Thermal conduction doesn’t always occur at the same rate. The thermal conductivity of the two substances can make a big difference—some substances are just better than others at transferring energy. Starting temperatures matter, too. A large temperature difference between the two substances will create faster heat transfer; in addition, some substances become better conductors as they get warmer.
For a visual explanation of the process of thermal conduction, see this video:
You can experiment with thermal conductivity yourself, with the Arbor Scientific Ice Melting Blocks, Thermal Conductivity Experiment Kit, or the Thermal Conductivity Experiment from Eisco Labs.
For some hands-on learning about heat transfer and other physical and chemical properties of matter, try Theodore Gray’s Completely Mad Science: Experiments You Can Do at Home but Probably Shouldn’t.
Heat Transfer Only Works in One Direction
It’s logical to wonder why, in the collision between substances of different temperatures, the colder particles can’t transfer some of their energy to the warmer particles.
We know that this doesn’t happen because when we drop ice cubes into a glass of water, the water always gets cooler and the ice always melts. If conduction could work in the reverse direction, sometimes the water would get warmer, and the ice would become even colder. But knowing that it doesn’t happen isn’t the same as knowing why it doesn’t happen.
This principle—that when two substances are in contact, heat will always flow from the warmer substance to the cooler substance—is called the Second Law of Thermodynamics.

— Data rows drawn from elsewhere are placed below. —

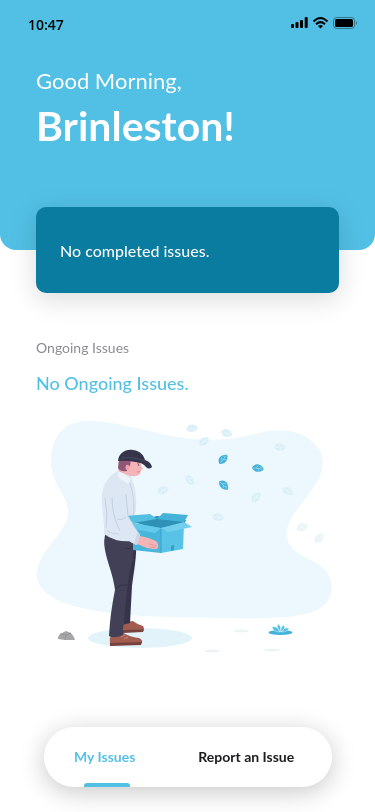
<!DOCTYPE html>
<html lang="en">
<head>
<meta charset="utf-8">
<title>My Issues</title>
<style>
:root {
  --sky: #52c0e5;
  --deep: #0a7ca0;
  --mist: #ecf8fd;
  --muted: #8a8a8e;
  --ink: #1c1c1e;
  --white: #fff;
}
* { box-sizing: border-box; margin: 0; padding: 0; }
html, body { width: 375px; height: 812px; overflow: hidden; }
body { background: var(--white); font-family: Lato, "Open Sans", sans-serif; }
.screen { position: relative; width: 375px; height: 812px; overflow: hidden; }
.hero { height: 250px; background: var(--sky); border-radius: 0 0 16px 16px; color: var(--white); }
.status-bar { display: flex; justify-content: space-between; height: 48px; padding: 15px 17px 0 28px; }
.status-bar time { font: 600 14px/20px "Open Sans", "Noto Sans", sans-serif; color: #000; }
.status-icons { display: block; width: 68px; height: 16px; }
.greeting { padding: 18px 36px 0; }
.greeting p { font-size: 22px; line-height: 30px; }
.greeting h1 { margin-top: 5px; font-size: 41px; line-height: 50px; font-weight: 700; white-space: nowrap; }
.completed-card {
  position: relative; display: flex; align-items: center; width: 303px; height: 86px;
  margin: -43px 0 0 36px; padding: 0 24px; border-radius: 10px;
  background: var(--deep); color: var(--white); font-size: 16px; font-weight: 500;
  box-shadow: 0 6px 28px rgba(0, 0, 0, .15);
}
.ongoing { padding: 45px 36px 0; }
.ongoing h2 { font-size: 14px; line-height: 20px; font-weight: 400; color: var(--muted); }
.ongoing p { margin-top: 12px; font-size: 18px; line-height: 26px; font-weight: 500; color: var(--sky); }
.empty-state { position: absolute; left: 0; top: 410px; width: 375px; height: 250px; }
.tab-bar {
  position: absolute; left: 44px; top: 727px; display: flex; gap: 63px;
  width: 288px; height: 60px; padding-left: 30px; border-radius: 30px; background: var(--white);
  box-shadow: 0 5px 26px rgba(0, 0, 0, .22); font-size: 14px; font-weight: 700;
}
.tab { position: relative; line-height: 60px; color: var(--ink); text-decoration: none; white-space: nowrap; }
.tab.active { color: var(--sky); }
.tab.active::after {
  content: ""; position: absolute; left: 10px; bottom: 0; width: 46px; height: 4px;
  border-radius: 3px 3px 0 0; background: var(--sky);
}
</style>
</head>
<body>
<main class="screen">
  <header class="hero">
    <div class="status-bar">
      <time>10:47</time>
      <svg class="status-icons" viewBox="290 15 68 16" role="img" aria-label="Signal, wireless and battery">
        <rect x="291" y="24" width="3" height="4" rx="1"/>
        <rect x="295.5" y="22" width="3" height="6" rx="1"/>
        <rect x="300" y="20" width="3" height="8" rx="1"/>
        <rect x="304.7" y="17" width="3" height="11" rx="1"/>
        <g fill="none" stroke="#000" stroke-width="2">
          <path d="M313.5 21.5Q320.5 14.5 327.5 21.5"/>
          <path d="M316 24.2Q320.5 20 325 24.2"/>
        </g>
        <path d="M318 26Q320.5 24 323 26L320.5 28.5Z"/>
        <rect x="333.5" y="17.5" width="21" height="11" rx="3" fill="none" stroke="#000" stroke-opacity=".4"/>
        <rect x="335" y="19" width="18" height="8" rx="1.6"/>
        <path d="M356 21Q358 23 356 25Z" opacity=".45"/>
      </svg>
    </div>
    <div class="greeting">
      <p>Good Morning,</p>
      <h1>Brinleston!</h1>
    </div>
  </header>

  <section class="completed-card"><p>No completed issues.</p></section>

  <section class="ongoing">
    <h2>Ongoing Issues</h2>
    <p>No Ongoing Issues.</p>
  </section>

  <svg class="empty-state" viewBox="0 410 375 250" role="img" aria-label="Man in a cap holding an open box with leaves drifting out">
    <defs>
      <g id="leaf">
        <path d="M-6 1C-4-5 2-5 6 0C3 5-3 5-6 1Z"/>
        <path d="M-5 1L5 0M-2 .6L0-2.6M0 .4L2 3M2 .2L3-2" fill="none" stroke="#fff" stroke-opacity=".55" stroke-width=".6"/>
      </g>
    </defs>

    <path class="backdrop" fill="var(--mist)" d="M88 421C119 421 143 431 172 436C206 442 232 441 259 433C284 426 310 432 320 451C331 474 307 494 294 514C275 543 296 553 315 562C336 573 337 598 320 608C302 619 265 619 220 618C160 617 119 617 78 607C49 600 34 586 37 571C41 546 69 533 68 510C67 494 49 482 51 457C53 434 66 421 88 421Z"/>

    <g class="pale-leaves" fill="#d9eff8">
      <use href="#leaf" transform="translate(192 428) rotate(-10)"/>
      <use href="#leaf" transform="translate(227 433) rotate(20)"/>
      <use href="#leaf" transform="translate(204 441) rotate(-40)"/>
      <use href="#leaf" transform="translate(280 447) rotate(8)"/>
      <use href="#leaf" transform="translate(190 480) rotate(50)"/>
      <use href="#leaf" transform="translate(163 490) rotate(-20)"/>
      <use href="#leaf" transform="translate(256 497) rotate(-45)"/>
      <use href="#leaf" transform="translate(288 491) rotate(30)"/>
      <use href="#leaf" transform="translate(218 517) rotate(12)"/>
    </g>
    <g fill="#eaf4f8">
      <use href="#leaf" transform="translate(302 527) rotate(-20)"/>
      <use href="#leaf" transform="translate(319 538) rotate(-45)"/>
    </g>
    <g class="bright-leaves" fill="#42b2da">
      <use href="#leaf" transform="translate(223 459) rotate(-45)"/>
      <use href="#leaf" transform="translate(258 468) rotate(12)"/>
      <use href="#leaf" transform="translate(224 485) rotate(48)"/>
    </g>

    <g class="ground">
      <ellipse cx="140" cy="638" rx="52" ry="10" fill="#e2f3fa"/>
      <ellipse cx="241" cy="631" rx="8" ry="1.5" fill="#eef3f5"/>
      <ellipse cx="212" cy="651" rx="8" ry="1.5" fill="#eef3f5"/>
      <ellipse cx="272" cy="650" rx="8" ry="1.5" fill="#eef3f5"/>
      <path d="M58 637L60 634L66 631L71 633L74 637L75 640L65 640L58 639Z" fill="#a6a6a8"/>
      <path d="M60 634L66 635L71 633M66 635L65 640" fill="none" stroke="#8f8f93" stroke-width=".7"/>
      <ellipse cx="280.500" cy="632.500" rx="12" ry="2.500" fill="#42b2da"/>
      <path d="M280 632Q273 632 272 627Q278 626 280 632ZM280 632Q276 628 278 624Q282 626 280 632ZM281 632Q280 627 284 625Q286 629 281 632ZM281 632Q284 627 289 628Q288 632 281 632Z" fill="#52c0e5" stroke="#fff" stroke-width=".4"/>
    </g>

    <g class="man">
      <g class="shoes">
        <path d="M125 622L133 621Q138 625 143 626Q145 629 143 631L124 632Q122 627 125 622Z" fill="#a25d51"/>
        <path d="M123 630L144 629.500L143 632L123 633Z" fill="#78423f"/>
        <path d="M111 634L122 632Q129 637 139 638Q143 640 142 643L110 645Q109 639 111 634Z" fill="#a25d51"/>
        <path d="M110 643L142 642L141 645L110 646Z" fill="#78423f"/>
        <path d="M121 637L125 635M124 639L128 637" stroke="#d49788" stroke-width=".8"/>
      </g>
      <path class="far-leg" d="M117 540L136 541C137 557 134 570 132 586L130 623L122 625L119 590Z" fill="#35344a"/>
      <path class="near-leg" d="M106 532L133 538Q135 553 131 567C128 577 128 585 126 598L123 635Q115 639 109 636C110 618 112 605 115 590C113 574 107 562 105 550Q103 540 106 532Z" fill="#424056"/>
      <path d="M125 548Q130 550 132 546M116 588Q121 584 127 585" fill="none" stroke="#302f43" stroke-width=".8"/>

      <path class="neck" d="M118 466L131 470L131 478L119 476Z" fill="#eda1a6"/>
      <path class="shirt" d="M118 471C109 475 103 484 102 495C101 511 105 522 104 534Q116 543 134 541L135 515C138 500 135 486 131 476Z" fill="#dce7f3"/>
      <path d="M118 471L122 473L131 479L128 484L118 477Z" fill="#edf3fa"/>
      <path d="M130 483Q136 500 133 520M105 498Q108 514 106 528M107 531Q114 535 119 534" fill="none" stroke="#bccde0" stroke-width=".8"/>

      <g class="head">
        <path d="M121 460L140 459Q142 463 141 466L143 469L141 470Q141 475 136 476Q127 477 122 471Z" fill="#f4b3b5"/>
        <path d="M119 459L131 459L130 466Q127 466 127 471Q121 472 118 468Z" fill="#8e5577"/>
        <ellipse cx="127.500" cy="467.500" rx="2" ry="2.800" fill="#eda1a6"/>
        <path d="M137 463L140 462.500" stroke="#6d4159" stroke-width=".9"/>
        <circle cx="138.500" cy="465" r=".7" fill="#424056"/>
        <path d="M137 472L140 471.500" stroke="#c97a82" stroke-width=".7"/>
        <path d="M118 461C119 453 125 449 133 450C141 451 144 456 145 460Q151 462 152 467Q149 470 146 467Q142 462 135 462Q126 460 118 461Z" fill="#34344a"/>
        <path d="M121 458Q132 456 145 461" fill="none" stroke="#505068" stroke-width=".7"/>
      </g>

      <g class="box">
        <path d="M133 522L157 516L186 520L183 527L161 530Z" fill="#2f91b5"/>
        <path d="M133 523L161 528L161 553L133 550Z" fill="#48b5db"/>
        <path d="M161 528L184 523L183 549L161 553Z" fill="#58c3e6"/>
        <path d="M133 523L125 516L150 514L157 519Z" fill="#52bfe3"/>
        <path d="M157 519L163 513L188 515L184 522Z" fill="#45b3d9"/>
        <path d="M133 523L161 528L155 533L128 528Z" fill="#62c9ea"/>
        <path d="M161 528L184 522L192 527L168 532Z" fill="#72d0ee"/>
        <path d="M161 529L161 553" stroke="#379fc4" stroke-width=".8"/>
        <path d="M171 551L171 546L174 545L174 550Z" fill="#379fc4"/>
      </g>

      <g class="arm">
        <path d="M136 535Q147 537 156 541Q160 545 157 549Q149 550 142 546L135 543Z" fill="#f4b3b5"/>
        <path d="M149 544L157 546M150 547L156 548" stroke="#dc9097" stroke-width=".7"/>
        <path d="M111 485C118 481 125 486 126 495L128 516Q134 527 140 535L137 545Q125 541 118 529C111 518 106 493 111 485Z" fill="#dce7f3"/>
        <path d="M126 494L128 516Q134 527 140 535M112 497Q112 516 120 531M117 519Q122 521 126 517" fill="none" stroke="#b9cbdf" stroke-width=".8"/>
        <path d="M137 533L140 535L137 545L134 544Z" fill="#c9d8e8"/>
      </g>
    </g>
  </svg>

  <nav class="tab-bar" aria-label="Main">
    <a class="tab active" href="#">My Issues</a>
    <a class="tab" href="#">Report an Issue</a>
  </nav>
</main>
</body>
</html>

The laws of thermodynamics tell us that something called entropy is at work in the universe. Entropy is a kind of measurement of randomness or disorder, and it can only stay the same or increase—it can never decrease. The Second Law of Thermodynamics tells us that heat will flow from warmer to cooler systems because of entropy—because warmer systems have more entropy.
Whenever two substances touch, the Second Law of Thermodynamics says that heat will flow from the warmer substance to the cooler substance. This happens because the faster-moving particles in the warmer substance collide with the slower-moving particles in the cooler substance.
The collision causes energy to be transferred from the particles of the warmer substance to the particles of the cooler substance. This collision resulting in heat transfer is called conduction.